▽

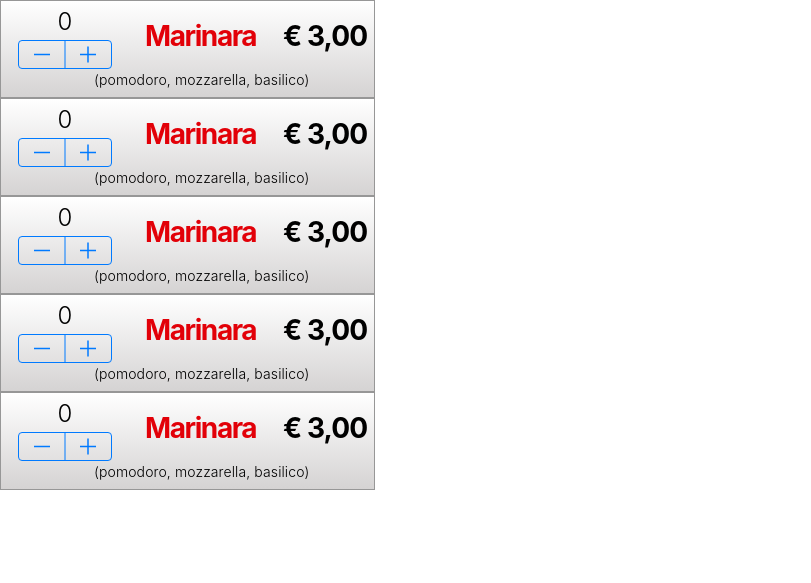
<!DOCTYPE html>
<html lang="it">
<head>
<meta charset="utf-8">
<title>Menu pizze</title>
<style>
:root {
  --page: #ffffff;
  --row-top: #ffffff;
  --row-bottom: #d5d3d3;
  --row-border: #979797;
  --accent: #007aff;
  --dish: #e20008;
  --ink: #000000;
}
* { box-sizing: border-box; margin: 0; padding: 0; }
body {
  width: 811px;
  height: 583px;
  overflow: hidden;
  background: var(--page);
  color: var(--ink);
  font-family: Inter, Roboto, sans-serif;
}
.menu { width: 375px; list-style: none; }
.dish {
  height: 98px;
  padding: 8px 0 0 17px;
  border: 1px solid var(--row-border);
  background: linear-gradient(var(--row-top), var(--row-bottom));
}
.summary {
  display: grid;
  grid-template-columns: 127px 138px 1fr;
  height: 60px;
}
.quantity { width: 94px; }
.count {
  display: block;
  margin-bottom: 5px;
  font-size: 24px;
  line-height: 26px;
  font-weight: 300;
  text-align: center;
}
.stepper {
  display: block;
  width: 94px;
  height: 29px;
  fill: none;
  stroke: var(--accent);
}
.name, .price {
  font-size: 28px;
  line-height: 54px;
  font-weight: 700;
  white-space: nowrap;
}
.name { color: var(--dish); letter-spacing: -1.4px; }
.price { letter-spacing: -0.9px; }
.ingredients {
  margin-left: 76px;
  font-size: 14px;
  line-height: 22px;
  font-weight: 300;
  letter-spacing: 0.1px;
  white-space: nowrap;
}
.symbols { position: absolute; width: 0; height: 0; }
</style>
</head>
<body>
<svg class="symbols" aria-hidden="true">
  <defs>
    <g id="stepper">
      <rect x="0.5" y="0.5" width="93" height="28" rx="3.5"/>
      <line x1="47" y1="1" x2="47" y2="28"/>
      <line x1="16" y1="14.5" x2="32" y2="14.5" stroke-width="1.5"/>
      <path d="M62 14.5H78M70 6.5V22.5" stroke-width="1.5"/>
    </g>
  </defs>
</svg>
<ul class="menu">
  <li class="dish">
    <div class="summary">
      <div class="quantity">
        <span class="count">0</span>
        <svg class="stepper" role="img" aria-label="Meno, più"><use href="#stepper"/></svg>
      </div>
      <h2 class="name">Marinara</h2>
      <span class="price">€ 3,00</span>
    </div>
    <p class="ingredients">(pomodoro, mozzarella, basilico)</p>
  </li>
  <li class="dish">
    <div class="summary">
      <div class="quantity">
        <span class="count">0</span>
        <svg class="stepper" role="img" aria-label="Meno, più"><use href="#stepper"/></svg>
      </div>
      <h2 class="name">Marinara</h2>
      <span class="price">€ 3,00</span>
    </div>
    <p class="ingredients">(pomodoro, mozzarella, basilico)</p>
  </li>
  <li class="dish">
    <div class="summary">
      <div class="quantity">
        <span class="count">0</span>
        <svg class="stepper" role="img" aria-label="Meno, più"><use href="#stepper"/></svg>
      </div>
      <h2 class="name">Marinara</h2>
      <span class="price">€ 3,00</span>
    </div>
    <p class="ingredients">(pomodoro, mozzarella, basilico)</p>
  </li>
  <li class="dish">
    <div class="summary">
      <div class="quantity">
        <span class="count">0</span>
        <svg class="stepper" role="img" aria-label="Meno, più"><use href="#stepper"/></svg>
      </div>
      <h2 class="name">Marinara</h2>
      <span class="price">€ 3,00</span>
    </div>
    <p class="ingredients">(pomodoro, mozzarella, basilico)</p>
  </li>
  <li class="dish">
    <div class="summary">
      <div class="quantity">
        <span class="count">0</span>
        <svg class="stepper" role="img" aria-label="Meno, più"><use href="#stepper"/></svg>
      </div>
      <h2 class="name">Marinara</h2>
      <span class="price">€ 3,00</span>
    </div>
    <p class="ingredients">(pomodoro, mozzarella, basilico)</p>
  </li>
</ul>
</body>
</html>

△
▽

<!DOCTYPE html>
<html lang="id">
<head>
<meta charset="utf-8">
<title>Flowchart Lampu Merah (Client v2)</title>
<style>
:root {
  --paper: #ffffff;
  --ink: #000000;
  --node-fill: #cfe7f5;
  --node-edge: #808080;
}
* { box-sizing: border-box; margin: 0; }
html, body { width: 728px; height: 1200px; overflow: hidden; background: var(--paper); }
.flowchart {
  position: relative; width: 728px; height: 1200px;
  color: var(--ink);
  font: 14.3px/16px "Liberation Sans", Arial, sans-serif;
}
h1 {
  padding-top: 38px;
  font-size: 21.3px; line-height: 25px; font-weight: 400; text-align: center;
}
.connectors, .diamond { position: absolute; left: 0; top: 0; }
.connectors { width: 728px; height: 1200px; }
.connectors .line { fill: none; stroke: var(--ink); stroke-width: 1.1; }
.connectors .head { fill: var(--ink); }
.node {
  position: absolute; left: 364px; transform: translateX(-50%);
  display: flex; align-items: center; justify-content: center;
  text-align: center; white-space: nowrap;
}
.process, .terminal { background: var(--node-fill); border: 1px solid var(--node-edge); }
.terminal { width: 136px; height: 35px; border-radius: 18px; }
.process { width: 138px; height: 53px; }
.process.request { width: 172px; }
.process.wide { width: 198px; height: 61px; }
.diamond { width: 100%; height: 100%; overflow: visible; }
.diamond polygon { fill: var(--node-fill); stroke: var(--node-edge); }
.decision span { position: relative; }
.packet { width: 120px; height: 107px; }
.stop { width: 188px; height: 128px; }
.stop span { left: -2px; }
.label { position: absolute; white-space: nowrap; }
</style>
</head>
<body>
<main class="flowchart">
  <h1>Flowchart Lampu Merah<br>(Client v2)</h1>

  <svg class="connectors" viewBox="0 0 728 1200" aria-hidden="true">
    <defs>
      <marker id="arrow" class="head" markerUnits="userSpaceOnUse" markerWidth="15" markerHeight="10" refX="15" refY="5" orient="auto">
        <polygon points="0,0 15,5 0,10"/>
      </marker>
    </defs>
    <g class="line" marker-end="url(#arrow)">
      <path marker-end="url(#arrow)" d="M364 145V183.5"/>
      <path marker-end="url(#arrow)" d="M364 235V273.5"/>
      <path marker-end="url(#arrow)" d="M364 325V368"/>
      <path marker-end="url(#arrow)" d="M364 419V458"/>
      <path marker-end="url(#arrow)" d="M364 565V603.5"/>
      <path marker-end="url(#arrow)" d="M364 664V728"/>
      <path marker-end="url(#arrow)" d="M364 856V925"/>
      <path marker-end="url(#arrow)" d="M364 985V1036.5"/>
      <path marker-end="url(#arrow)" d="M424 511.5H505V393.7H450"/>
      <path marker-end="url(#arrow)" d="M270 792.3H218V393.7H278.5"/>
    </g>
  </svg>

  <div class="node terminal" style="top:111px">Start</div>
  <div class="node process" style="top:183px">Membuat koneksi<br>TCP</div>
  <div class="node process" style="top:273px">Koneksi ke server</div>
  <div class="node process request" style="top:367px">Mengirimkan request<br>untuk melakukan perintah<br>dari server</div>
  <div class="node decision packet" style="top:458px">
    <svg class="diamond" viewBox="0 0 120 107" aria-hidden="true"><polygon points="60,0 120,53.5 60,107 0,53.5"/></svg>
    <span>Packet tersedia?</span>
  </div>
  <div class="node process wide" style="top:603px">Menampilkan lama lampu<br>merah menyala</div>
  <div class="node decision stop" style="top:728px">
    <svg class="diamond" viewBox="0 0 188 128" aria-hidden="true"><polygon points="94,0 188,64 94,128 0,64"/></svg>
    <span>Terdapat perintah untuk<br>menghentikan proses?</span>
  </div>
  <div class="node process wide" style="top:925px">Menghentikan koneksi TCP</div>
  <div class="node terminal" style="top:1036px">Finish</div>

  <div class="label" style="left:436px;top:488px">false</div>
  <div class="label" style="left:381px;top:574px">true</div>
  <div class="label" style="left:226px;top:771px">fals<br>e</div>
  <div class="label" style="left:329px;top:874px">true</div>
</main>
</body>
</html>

△
▽

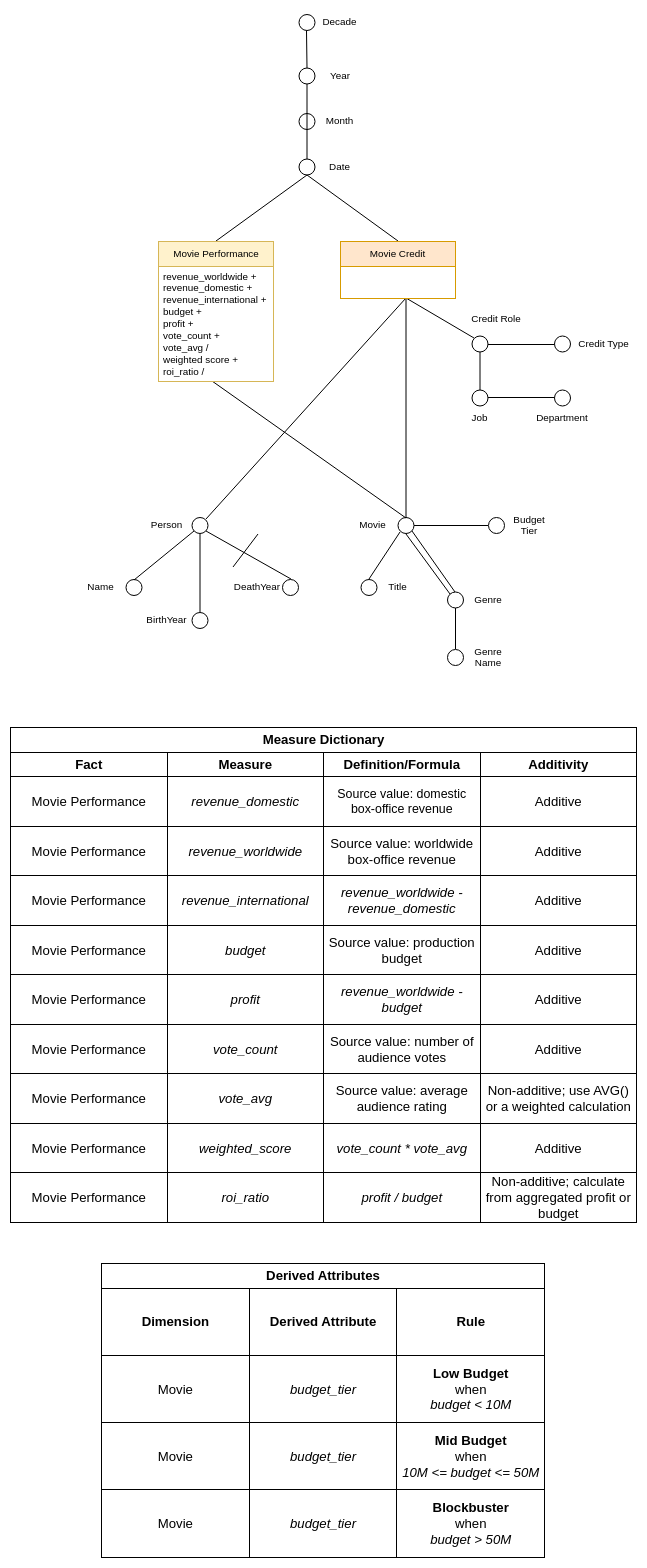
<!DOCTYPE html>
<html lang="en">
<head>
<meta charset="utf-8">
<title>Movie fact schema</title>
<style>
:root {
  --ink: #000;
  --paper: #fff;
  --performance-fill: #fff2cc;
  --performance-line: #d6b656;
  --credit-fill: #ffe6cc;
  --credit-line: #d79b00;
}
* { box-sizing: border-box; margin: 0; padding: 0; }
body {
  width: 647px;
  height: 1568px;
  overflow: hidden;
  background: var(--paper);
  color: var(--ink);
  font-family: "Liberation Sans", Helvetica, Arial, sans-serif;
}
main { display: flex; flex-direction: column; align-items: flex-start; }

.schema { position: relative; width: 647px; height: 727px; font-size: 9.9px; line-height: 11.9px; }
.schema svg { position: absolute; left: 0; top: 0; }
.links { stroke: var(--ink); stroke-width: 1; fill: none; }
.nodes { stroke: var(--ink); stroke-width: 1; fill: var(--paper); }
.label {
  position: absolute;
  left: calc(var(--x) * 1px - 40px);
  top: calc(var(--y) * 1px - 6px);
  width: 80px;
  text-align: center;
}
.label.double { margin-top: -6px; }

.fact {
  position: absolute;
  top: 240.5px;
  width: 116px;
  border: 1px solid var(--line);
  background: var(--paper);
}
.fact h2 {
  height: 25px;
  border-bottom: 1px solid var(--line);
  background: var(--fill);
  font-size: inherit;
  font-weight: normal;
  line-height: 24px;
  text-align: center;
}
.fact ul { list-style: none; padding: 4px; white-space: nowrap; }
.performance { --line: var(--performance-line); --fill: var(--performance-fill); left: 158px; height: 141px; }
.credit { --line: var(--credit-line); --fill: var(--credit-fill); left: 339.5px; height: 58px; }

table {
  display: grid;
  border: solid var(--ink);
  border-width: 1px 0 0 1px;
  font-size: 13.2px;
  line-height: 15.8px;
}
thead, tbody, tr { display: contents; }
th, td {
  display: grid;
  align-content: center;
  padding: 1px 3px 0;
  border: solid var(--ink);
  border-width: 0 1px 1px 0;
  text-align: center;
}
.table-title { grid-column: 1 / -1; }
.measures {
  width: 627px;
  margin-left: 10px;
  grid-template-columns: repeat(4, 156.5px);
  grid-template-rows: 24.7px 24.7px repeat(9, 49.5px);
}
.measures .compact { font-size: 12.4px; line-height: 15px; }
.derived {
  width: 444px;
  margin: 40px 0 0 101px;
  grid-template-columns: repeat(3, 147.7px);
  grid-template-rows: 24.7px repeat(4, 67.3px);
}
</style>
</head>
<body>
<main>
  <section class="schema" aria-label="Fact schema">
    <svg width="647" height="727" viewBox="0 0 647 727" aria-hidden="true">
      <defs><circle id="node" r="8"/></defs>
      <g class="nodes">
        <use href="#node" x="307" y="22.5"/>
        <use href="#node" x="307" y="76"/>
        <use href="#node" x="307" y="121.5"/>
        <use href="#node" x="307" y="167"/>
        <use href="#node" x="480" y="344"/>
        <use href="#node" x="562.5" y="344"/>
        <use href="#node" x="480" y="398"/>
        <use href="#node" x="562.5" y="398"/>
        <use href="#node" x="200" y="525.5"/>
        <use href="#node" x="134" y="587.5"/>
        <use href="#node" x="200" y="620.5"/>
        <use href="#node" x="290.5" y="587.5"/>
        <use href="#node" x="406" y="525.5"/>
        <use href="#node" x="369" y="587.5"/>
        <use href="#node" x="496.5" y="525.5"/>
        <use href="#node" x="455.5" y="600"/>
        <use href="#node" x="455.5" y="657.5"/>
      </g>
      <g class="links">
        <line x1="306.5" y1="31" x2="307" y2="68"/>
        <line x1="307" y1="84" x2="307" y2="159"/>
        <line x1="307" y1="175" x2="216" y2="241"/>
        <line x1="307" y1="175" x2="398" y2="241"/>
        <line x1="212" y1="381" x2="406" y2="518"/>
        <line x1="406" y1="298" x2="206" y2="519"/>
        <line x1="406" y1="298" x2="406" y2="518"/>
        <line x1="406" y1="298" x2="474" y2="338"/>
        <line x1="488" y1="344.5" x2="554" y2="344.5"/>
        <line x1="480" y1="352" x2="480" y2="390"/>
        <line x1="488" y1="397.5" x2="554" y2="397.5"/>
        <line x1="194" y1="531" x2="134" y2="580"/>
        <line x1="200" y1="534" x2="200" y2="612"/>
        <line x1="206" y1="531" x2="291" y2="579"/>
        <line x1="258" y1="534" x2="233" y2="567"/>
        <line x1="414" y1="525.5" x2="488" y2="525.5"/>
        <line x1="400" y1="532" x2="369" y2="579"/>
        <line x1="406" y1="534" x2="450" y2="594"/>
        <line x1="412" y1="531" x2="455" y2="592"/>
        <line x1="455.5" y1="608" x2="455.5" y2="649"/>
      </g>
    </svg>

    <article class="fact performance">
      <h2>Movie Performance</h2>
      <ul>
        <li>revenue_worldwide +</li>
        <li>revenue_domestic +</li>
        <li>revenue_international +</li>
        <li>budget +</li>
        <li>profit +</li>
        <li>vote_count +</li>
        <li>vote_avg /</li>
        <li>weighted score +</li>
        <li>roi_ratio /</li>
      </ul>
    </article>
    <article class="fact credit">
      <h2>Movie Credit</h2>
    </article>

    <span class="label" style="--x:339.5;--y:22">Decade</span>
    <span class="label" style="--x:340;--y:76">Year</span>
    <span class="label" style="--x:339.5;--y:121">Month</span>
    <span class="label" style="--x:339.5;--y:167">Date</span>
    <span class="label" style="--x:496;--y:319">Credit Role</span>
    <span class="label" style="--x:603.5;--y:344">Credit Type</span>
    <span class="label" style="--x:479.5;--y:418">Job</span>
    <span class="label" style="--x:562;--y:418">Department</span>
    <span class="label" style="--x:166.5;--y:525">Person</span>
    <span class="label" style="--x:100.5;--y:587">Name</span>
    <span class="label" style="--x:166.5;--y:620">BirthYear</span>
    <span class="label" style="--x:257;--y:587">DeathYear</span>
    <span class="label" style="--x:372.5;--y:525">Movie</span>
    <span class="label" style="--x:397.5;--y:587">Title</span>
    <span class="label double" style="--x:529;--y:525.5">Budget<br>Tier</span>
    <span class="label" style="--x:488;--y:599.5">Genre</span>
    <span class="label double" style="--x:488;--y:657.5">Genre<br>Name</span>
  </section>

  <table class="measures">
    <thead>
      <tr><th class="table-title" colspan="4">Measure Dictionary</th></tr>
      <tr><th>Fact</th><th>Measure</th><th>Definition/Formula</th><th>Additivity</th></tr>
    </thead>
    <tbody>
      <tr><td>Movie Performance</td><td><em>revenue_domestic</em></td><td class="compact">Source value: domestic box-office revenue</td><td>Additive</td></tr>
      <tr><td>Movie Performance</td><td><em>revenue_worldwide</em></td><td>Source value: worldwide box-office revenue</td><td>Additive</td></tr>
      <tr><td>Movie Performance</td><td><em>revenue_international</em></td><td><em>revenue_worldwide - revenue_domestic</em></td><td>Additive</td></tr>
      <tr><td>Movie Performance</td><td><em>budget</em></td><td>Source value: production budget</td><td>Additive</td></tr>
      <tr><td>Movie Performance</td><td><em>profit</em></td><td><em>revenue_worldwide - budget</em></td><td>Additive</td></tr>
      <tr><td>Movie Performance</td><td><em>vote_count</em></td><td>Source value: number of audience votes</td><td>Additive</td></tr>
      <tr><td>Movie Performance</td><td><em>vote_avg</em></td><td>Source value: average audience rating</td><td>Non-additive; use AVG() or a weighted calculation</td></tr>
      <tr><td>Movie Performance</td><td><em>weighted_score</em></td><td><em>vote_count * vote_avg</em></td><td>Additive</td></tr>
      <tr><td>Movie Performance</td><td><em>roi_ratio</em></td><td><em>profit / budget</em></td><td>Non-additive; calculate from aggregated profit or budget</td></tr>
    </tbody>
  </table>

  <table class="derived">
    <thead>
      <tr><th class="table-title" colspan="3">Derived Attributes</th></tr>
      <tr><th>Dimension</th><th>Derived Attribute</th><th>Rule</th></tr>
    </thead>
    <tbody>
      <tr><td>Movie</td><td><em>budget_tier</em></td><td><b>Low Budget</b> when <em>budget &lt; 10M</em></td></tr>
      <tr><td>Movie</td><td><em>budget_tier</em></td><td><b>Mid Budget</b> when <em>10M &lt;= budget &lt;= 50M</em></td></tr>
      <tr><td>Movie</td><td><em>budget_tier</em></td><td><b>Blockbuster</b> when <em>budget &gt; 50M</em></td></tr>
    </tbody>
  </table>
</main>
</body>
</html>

△

* _EXERCISE GOAL_: How many lines of the material above contain the word "grid"? Give only the number.

* _SOLUTION_: 9